If you are in line when the polling location closes, they cannot stop you from voting and you will be allowed to cast your ballot.
What to do: If you are turned away at closing, report it to your local election officials.
If you make a mistake on your ballot, you may ask for a new one.
If the machines are down at your polling place, you may ask for a paper ballot.
If a poll worker says your name is not on the list of registered voters, you are entitled to a provisional ballot if it is the right location.
What to do: First check for your name on the registered voter and supplemental list of voters. If your name is not located, ask the poll worker to check the statewide system (if possible) to confirm your polling location. If they do not have access to the database, ask for them to call the main election office. If you are registered at a different polling place, you should cast your ballot at the correct location.
It is illegal to “intimidate, threaten, coerce, any other person for the purpose of interfering with the right of such other person to vote or to vote as he choose.”
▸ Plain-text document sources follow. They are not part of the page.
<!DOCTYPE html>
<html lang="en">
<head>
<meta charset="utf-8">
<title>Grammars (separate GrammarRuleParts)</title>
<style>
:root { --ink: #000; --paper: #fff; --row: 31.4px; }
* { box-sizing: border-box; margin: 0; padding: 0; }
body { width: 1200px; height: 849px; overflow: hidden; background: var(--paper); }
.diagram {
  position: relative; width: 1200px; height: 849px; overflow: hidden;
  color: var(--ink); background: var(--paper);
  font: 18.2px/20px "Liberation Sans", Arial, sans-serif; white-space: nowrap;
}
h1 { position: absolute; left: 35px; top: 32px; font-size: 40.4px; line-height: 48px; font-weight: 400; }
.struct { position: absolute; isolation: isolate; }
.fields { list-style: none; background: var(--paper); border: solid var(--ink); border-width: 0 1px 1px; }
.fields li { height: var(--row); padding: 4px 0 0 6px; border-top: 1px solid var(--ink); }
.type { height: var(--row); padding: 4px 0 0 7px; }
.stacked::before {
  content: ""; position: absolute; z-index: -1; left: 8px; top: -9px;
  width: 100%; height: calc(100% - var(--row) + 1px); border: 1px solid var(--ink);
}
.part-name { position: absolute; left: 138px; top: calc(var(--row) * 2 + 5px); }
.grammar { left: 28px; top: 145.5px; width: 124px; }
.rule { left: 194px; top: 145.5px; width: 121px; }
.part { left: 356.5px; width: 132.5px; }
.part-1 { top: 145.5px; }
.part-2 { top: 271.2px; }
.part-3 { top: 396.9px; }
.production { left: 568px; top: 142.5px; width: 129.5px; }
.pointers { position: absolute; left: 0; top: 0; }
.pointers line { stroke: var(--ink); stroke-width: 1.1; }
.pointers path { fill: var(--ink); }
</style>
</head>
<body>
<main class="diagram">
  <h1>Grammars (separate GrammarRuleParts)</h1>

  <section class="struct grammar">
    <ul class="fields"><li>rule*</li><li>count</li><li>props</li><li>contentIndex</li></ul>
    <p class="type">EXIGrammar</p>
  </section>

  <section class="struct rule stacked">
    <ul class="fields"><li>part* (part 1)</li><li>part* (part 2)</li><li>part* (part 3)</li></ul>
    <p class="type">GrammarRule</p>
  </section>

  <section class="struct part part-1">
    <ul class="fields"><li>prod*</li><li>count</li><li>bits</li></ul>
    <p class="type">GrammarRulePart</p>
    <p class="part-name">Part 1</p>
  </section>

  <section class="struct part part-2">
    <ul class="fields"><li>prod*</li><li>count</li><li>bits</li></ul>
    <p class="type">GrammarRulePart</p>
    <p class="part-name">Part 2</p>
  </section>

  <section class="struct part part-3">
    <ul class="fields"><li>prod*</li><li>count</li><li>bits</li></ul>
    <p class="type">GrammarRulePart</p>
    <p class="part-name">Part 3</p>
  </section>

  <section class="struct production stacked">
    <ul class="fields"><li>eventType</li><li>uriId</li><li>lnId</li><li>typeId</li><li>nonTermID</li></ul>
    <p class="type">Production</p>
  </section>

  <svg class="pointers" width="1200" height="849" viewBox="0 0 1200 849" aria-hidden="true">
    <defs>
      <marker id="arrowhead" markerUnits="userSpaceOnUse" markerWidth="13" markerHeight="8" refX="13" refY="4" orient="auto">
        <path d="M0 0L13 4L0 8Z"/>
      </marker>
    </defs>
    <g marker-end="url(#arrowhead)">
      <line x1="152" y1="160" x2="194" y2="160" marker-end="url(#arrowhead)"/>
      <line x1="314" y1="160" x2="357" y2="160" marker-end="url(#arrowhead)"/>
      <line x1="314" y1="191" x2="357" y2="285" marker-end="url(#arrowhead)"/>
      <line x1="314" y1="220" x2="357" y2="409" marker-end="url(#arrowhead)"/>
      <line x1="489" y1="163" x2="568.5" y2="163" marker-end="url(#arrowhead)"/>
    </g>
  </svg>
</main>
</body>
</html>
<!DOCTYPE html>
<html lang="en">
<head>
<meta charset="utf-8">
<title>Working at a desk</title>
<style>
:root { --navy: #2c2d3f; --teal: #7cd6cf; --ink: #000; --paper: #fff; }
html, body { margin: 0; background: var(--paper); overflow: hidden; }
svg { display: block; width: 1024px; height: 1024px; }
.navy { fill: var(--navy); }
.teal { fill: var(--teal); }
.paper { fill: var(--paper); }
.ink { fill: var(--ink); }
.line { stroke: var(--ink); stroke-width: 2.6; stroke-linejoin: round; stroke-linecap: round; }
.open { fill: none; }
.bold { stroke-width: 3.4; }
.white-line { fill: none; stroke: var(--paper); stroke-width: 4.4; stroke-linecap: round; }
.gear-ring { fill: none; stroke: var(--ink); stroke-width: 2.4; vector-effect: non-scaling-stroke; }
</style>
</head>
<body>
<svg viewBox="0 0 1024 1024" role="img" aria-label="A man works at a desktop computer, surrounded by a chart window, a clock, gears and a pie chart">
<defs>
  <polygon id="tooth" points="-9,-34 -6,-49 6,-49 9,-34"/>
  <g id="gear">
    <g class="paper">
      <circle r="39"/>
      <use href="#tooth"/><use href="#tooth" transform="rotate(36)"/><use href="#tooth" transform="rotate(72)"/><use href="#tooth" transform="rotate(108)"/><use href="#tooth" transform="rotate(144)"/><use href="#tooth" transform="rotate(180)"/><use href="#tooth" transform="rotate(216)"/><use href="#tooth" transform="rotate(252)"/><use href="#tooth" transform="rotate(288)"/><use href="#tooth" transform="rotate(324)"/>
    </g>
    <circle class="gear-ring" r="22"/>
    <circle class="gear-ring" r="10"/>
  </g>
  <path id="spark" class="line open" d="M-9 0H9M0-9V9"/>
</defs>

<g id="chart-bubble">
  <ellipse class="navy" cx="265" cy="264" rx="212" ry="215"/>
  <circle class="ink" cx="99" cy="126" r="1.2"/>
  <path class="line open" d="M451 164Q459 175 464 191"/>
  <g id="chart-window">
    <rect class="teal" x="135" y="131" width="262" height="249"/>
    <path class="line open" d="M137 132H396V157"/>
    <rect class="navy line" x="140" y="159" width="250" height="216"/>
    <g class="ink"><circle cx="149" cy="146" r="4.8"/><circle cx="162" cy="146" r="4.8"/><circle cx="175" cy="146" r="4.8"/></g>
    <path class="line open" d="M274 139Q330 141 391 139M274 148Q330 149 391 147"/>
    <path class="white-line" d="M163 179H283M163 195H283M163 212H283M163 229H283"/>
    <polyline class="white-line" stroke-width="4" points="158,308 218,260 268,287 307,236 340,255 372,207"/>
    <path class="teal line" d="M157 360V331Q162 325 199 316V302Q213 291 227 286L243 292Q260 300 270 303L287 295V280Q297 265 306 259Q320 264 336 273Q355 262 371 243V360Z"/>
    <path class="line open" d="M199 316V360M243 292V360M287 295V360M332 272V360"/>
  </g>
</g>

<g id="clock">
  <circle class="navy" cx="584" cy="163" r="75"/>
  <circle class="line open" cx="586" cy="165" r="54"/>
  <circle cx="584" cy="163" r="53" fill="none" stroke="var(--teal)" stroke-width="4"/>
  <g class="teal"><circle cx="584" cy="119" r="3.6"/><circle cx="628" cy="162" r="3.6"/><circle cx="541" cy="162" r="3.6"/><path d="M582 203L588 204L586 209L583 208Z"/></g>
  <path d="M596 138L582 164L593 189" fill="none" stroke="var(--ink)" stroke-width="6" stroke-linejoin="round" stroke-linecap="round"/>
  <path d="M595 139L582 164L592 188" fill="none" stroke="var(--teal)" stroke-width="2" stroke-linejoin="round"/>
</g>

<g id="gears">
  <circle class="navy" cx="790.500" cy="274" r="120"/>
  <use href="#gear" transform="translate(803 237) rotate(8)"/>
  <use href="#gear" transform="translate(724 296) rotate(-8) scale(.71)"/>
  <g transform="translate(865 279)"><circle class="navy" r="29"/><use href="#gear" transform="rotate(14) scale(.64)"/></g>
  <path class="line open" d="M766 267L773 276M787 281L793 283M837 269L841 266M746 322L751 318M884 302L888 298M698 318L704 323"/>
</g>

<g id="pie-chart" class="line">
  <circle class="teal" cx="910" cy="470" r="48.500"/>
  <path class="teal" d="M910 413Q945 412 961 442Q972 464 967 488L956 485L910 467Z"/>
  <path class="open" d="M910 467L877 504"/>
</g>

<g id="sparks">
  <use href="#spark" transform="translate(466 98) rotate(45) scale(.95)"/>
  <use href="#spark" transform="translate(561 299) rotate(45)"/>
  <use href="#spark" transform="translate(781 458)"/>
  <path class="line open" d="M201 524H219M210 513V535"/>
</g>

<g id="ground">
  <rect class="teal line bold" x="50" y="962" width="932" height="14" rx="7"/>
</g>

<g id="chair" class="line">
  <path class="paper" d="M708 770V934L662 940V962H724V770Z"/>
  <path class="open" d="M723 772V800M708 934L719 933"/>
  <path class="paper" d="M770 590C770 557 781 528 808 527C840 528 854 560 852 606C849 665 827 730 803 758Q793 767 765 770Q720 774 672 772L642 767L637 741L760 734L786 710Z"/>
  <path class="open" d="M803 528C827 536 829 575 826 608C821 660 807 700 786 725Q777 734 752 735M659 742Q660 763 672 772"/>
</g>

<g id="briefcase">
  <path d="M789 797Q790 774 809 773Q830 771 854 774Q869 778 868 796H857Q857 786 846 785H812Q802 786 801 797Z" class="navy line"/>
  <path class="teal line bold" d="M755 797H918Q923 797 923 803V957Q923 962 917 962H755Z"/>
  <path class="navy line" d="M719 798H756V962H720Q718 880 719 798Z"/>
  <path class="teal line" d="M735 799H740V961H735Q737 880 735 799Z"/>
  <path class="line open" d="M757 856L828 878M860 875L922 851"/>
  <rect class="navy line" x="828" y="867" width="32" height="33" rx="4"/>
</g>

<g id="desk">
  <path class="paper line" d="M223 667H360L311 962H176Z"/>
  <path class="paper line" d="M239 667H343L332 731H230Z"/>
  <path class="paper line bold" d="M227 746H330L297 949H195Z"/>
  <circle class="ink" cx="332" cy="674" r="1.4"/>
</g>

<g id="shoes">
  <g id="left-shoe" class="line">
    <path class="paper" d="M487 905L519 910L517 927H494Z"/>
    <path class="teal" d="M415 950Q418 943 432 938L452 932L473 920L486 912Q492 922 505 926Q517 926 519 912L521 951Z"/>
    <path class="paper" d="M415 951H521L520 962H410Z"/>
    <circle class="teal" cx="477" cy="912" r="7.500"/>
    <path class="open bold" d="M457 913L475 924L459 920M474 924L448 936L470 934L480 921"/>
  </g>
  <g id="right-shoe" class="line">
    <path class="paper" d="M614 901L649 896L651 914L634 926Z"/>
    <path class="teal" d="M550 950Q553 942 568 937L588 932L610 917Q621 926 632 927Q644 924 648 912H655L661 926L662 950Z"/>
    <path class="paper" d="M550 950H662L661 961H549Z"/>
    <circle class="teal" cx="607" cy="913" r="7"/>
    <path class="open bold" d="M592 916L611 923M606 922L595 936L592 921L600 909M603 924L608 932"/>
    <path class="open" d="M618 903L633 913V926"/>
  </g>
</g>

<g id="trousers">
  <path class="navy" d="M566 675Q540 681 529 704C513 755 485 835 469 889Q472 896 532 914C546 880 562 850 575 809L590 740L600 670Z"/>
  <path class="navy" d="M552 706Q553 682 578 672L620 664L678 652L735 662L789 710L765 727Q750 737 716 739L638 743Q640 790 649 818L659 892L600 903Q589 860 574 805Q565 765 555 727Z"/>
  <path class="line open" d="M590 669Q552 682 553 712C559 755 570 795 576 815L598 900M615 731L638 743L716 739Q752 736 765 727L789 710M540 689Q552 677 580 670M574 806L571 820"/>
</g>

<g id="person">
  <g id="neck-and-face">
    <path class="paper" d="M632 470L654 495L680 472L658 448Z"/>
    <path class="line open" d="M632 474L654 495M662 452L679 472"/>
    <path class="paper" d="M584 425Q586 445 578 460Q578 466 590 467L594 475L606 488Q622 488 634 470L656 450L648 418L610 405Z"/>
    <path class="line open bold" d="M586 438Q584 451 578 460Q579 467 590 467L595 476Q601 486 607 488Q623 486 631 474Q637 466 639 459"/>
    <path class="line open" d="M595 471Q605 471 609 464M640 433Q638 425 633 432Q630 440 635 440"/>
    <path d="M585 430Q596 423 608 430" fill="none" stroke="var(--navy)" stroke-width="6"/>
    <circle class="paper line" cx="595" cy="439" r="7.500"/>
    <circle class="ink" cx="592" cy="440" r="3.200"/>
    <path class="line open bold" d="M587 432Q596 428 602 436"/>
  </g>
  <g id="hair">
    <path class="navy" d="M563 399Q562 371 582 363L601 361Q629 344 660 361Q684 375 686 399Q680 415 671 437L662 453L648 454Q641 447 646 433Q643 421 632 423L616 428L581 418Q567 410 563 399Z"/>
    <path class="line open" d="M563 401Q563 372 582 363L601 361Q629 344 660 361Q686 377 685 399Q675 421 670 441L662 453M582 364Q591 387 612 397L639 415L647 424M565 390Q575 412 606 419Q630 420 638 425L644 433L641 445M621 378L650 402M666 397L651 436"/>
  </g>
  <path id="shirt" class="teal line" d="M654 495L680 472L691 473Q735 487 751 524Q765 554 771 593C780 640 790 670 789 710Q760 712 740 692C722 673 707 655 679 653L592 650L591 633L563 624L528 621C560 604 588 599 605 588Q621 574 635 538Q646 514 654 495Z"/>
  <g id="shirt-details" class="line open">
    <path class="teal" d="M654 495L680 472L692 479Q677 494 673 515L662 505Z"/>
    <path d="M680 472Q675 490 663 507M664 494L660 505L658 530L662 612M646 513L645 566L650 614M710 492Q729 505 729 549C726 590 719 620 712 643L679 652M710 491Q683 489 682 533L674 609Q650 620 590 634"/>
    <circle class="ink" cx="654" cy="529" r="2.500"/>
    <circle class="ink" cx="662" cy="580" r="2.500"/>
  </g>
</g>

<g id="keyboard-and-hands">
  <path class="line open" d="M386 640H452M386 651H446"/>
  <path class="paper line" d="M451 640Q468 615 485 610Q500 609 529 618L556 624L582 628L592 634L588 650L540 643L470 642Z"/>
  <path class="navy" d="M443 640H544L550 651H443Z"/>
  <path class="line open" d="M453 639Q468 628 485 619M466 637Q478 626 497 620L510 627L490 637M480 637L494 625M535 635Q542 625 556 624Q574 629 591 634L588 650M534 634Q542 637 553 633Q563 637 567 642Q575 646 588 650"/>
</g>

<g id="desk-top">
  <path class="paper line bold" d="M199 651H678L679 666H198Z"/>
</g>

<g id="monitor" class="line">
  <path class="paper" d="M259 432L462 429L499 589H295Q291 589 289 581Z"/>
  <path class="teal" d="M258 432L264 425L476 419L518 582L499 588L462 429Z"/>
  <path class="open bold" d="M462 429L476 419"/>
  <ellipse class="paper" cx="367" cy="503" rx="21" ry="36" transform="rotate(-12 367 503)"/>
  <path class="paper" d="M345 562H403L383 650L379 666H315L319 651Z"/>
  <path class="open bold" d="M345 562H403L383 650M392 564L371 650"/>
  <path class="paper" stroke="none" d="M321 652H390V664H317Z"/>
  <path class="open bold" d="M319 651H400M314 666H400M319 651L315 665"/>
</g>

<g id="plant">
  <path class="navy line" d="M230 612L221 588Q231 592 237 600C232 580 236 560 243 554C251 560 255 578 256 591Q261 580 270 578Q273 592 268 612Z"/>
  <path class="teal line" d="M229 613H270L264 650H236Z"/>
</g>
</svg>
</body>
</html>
What to do: If someone is interfering with your right to vote, call the Election Protection Hotline at 1-866-OUR-VOTE (English), 1-888-VE-Y-VOTA (Spanish), 1-844-YALLA-US (Arabic), and 1-888-API-VOTE (Bengali, Cantonese, Hindi, Urdu, Korean, Mandarin, Tagalog or Vietnamese). Here is a guide on handling voter intimidation.
Poll workers are not authorized to question your citizenship, criminal record, or other qualifications when accepting a voter to cast a vote.
What to do: Call the Election Protection Hotline for help from a trained volunteer.
If you do not speak English very well, you may receive in-person assistance from a person of your choice.
What to do: You may bring a family member or person of your choice to assist you at the polls, but it cannot be your employer. Some counties provide bilingual assistance to voters in specific languages along with election materials, check if your county has bilingual election assistance.
Under federal law, all polling locations must meet Americans with Disabilities Act (ADA) accessibility requirements. This includes having at least one machine for an individual with disabilities to vote privately and allowing those who struggle with reading or writing English to have help from a person of their choice.
What to do: Bring a person of your choice, except an employer, to help you at the polls where you may swear under oath about your disability and freedom of how to vote. If you cannot wait in line due to your disability, inform a poll worker and they should accommodate you. Report any problems to the Election Protection Hotline. Here is how your state supports disabled voters.
Finally, click here to access CHN’s “Healthy and Safe Voting” toolkit (in Spanish here). Our toolkit provides you with information on how to find out what requirements are in place in your area to keep you safe as you vote.